The entire Buy The F*cking Dip meme (BTFD) became well-entrenched and well-known. Every single spate of weakness was a buying opportunity, and the momentum of worldwide markets went into a full-blown whirlygig-spin in China, as uneducated farmers and bumpkins wandered into new brokerage offices and handed over their savings to make easy money in the completely fake Chinese stock market.

As we sit here now, of course, things have changed quite a bit, but my thesis is that the BTFD psyche is still fairly deeply-ingrained. After all, this psychosis has been with us for seven years - SEVEN YEARS - now, and it's not just going to disappear overnight. It's going to take many, many disappointments on the part of the bulls until they finally get the message (just as it took many, many years for dullards like me to finally realize that shorting wasn't working out so great).

So, in miniature, we wind up with situations like what I posted about at 5:30 this morning, a time which the bulls were naturally celebrating, since a hard drop on the ES (summoned by dreadful economic data from China) had been reversed into a maybe-there's-more-easing gain. The image I sloppily put together suggested a reversal at that time, and that was within a single ES point of being the high of the day.

In other words, in spite of a nearly 30-point reversal in favor of the bulls overnight, the wind was at the back of the bears. Even though the feeling sucked at the time, we frankly had nothing to worry about, because as incredible as it may seem, it's the bears (all three of us) that are in charge now, as opposed to the government welfare queens known as equity bulls.

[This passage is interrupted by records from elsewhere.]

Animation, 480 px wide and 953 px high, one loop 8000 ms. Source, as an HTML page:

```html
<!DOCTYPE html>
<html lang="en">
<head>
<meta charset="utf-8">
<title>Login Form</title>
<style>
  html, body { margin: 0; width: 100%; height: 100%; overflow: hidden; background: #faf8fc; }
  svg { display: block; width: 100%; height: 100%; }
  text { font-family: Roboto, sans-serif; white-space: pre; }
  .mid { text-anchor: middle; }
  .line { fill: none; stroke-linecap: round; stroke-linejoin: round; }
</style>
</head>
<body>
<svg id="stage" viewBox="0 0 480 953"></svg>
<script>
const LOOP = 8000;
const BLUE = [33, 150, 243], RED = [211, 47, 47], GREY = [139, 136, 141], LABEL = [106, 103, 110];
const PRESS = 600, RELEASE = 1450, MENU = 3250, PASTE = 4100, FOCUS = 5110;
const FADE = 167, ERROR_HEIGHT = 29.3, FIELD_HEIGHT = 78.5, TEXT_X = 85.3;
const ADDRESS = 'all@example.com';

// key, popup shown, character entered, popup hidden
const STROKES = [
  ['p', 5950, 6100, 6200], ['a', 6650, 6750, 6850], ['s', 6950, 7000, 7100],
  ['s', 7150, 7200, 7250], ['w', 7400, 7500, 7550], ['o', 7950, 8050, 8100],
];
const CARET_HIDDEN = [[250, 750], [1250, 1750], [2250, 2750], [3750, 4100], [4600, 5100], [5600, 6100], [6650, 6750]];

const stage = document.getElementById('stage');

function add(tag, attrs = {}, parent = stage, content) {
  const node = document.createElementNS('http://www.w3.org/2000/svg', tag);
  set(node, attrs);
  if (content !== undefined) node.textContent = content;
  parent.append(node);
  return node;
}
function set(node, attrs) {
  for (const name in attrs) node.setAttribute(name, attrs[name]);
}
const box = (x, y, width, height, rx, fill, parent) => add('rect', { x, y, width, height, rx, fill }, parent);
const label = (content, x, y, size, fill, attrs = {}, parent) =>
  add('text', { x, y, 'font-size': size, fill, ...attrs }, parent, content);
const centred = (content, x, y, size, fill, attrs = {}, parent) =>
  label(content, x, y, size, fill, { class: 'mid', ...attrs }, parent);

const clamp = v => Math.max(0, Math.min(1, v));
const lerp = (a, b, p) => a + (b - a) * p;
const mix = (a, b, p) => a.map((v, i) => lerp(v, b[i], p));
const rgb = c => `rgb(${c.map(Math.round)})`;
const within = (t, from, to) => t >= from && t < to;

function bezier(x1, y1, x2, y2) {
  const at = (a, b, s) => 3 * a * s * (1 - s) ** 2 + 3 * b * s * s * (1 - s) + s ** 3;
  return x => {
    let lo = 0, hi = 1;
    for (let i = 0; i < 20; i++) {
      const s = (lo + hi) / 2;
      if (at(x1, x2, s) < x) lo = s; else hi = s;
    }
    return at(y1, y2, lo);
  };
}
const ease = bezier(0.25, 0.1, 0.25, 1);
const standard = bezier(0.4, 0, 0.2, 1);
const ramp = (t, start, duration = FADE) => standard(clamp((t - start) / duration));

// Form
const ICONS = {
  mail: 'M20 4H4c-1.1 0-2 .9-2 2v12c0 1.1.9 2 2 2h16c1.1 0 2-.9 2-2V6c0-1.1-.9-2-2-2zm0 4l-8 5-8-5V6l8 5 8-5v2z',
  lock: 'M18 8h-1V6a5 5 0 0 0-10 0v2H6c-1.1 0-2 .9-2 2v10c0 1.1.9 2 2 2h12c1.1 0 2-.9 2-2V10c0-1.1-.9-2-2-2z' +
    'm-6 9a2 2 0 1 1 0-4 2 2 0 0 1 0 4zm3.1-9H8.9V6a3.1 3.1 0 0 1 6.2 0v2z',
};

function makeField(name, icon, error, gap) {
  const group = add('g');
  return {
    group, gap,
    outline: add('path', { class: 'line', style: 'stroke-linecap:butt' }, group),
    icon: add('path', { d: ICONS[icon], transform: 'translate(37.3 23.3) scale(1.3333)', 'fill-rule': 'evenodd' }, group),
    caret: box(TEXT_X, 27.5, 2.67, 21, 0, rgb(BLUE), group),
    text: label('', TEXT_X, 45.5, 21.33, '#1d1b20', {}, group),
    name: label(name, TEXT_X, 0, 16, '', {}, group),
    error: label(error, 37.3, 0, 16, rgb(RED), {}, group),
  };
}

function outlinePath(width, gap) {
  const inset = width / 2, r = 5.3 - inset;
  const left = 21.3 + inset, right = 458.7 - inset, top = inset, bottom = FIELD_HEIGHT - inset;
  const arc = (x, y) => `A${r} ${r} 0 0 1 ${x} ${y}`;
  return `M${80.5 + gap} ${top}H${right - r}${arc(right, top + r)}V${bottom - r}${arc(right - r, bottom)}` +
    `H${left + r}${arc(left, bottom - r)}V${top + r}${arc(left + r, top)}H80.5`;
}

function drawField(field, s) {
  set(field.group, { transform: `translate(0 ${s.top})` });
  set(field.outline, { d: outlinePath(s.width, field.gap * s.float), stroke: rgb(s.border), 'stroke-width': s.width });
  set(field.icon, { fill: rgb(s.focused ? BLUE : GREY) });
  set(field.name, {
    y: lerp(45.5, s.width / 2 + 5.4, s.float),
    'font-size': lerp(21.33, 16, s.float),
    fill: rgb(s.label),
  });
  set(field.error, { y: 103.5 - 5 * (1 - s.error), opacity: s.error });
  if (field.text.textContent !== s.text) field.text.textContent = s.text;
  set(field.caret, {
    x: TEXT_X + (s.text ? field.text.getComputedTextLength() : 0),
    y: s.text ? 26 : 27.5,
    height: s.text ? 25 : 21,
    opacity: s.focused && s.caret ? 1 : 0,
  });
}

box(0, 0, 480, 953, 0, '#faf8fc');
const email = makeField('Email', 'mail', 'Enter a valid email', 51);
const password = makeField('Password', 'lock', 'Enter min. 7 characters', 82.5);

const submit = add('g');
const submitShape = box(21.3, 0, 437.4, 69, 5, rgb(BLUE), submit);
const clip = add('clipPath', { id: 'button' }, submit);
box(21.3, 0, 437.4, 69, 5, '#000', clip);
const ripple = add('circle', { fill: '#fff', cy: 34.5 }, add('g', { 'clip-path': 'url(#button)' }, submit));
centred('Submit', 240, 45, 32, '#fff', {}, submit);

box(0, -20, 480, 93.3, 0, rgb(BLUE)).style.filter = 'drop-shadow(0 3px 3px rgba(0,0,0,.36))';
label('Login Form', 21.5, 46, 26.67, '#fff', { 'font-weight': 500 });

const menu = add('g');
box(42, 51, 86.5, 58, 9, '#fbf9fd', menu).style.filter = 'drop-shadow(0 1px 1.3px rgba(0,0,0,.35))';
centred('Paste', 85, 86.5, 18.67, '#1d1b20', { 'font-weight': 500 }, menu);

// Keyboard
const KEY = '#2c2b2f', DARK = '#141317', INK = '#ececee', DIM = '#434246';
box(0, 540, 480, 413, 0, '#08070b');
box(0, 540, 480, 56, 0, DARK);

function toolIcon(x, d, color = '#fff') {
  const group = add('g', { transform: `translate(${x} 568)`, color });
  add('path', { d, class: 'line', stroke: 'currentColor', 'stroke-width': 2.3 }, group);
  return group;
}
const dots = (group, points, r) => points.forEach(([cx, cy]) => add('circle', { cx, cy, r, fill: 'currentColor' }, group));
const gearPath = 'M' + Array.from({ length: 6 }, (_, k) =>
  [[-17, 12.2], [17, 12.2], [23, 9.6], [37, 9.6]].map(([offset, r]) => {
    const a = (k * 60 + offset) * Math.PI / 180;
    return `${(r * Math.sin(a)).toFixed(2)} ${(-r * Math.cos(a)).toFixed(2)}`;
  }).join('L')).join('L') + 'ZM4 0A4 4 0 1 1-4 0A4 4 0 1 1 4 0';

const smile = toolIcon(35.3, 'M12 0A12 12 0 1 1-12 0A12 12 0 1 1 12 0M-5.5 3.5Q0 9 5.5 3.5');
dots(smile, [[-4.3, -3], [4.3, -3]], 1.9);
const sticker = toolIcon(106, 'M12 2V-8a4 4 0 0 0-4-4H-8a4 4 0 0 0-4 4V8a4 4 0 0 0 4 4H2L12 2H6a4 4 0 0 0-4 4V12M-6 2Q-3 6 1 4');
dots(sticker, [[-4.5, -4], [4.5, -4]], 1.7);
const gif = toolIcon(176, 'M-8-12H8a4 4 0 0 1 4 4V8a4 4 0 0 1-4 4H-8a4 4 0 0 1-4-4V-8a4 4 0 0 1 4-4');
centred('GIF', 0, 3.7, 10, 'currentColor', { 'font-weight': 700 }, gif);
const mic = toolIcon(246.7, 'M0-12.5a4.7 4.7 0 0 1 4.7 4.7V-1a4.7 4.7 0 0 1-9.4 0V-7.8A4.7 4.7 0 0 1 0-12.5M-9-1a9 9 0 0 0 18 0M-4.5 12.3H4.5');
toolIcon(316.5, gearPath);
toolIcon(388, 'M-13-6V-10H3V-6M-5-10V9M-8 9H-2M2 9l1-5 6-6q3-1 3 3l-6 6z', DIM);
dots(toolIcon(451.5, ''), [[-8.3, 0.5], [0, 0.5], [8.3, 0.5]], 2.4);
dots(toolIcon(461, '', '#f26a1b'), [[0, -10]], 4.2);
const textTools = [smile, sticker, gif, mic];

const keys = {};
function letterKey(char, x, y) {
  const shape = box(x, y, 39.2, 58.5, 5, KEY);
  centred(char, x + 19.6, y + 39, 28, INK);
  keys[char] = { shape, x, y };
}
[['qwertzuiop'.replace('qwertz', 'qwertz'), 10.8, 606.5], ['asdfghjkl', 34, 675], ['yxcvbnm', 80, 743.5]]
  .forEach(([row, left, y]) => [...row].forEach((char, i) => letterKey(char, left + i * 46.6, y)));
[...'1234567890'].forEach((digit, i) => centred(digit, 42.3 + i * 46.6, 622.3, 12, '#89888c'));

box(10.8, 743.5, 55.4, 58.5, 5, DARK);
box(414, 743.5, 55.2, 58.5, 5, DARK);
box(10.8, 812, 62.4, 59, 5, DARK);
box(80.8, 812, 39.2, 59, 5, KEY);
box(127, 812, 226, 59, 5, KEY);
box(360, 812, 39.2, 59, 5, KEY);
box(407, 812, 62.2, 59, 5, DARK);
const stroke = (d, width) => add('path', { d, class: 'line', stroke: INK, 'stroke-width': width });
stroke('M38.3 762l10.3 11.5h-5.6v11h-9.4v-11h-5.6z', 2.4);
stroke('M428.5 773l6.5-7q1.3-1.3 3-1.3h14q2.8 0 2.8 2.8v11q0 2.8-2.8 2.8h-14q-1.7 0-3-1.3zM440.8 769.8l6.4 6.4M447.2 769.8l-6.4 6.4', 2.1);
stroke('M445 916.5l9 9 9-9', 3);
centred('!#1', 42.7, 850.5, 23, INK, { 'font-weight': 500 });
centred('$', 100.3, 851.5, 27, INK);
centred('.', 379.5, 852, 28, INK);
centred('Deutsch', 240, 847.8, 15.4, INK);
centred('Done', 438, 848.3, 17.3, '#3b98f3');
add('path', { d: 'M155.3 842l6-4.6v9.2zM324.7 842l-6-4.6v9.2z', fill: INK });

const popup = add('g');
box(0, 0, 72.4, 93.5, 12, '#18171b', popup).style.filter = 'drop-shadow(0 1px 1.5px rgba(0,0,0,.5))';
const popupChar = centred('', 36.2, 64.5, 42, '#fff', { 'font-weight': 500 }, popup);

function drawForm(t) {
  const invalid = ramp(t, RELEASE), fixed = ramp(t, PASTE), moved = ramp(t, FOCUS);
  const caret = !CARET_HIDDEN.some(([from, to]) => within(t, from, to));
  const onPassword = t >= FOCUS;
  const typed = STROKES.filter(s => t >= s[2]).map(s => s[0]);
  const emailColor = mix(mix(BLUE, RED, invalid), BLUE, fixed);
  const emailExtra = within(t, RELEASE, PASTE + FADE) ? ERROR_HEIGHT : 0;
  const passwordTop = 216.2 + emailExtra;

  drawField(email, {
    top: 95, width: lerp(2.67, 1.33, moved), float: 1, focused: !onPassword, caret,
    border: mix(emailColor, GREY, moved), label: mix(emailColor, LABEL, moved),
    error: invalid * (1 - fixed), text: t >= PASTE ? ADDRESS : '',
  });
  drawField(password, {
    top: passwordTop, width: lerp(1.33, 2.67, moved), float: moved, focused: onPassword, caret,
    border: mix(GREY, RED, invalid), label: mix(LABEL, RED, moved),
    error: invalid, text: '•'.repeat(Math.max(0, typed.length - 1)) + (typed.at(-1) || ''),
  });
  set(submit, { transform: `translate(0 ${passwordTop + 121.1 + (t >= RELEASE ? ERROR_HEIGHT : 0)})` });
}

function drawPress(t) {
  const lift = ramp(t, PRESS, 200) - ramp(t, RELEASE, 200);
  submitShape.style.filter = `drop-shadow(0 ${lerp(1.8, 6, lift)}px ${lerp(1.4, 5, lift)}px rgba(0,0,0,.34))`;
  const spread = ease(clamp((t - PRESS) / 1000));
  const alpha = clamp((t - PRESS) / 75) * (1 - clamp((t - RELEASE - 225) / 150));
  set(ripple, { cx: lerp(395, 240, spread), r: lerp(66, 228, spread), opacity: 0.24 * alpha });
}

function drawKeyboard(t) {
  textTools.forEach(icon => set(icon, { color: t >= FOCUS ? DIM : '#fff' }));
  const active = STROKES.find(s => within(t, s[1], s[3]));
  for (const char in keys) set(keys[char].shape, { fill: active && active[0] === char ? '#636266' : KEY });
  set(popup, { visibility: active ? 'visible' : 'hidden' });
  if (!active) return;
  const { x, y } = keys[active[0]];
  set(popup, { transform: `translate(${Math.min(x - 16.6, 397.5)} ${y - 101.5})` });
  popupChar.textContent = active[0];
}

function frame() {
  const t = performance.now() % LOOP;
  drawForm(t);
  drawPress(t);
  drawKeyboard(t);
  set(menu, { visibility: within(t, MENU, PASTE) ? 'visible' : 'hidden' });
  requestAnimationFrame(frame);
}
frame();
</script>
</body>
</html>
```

I am aggressively positioned right now. I have 117 - count 'em, 117 - short positions, and although there isn't a single instance where I don't hold my breath with fear before I fire up my iPad to see where the market is at, the cold fact of the matter is that anyone who looks at the chart below and thinks we are at the cusp of anything resembling a bull market is clinically insane and should be locked up for the protection of themselves and society at large: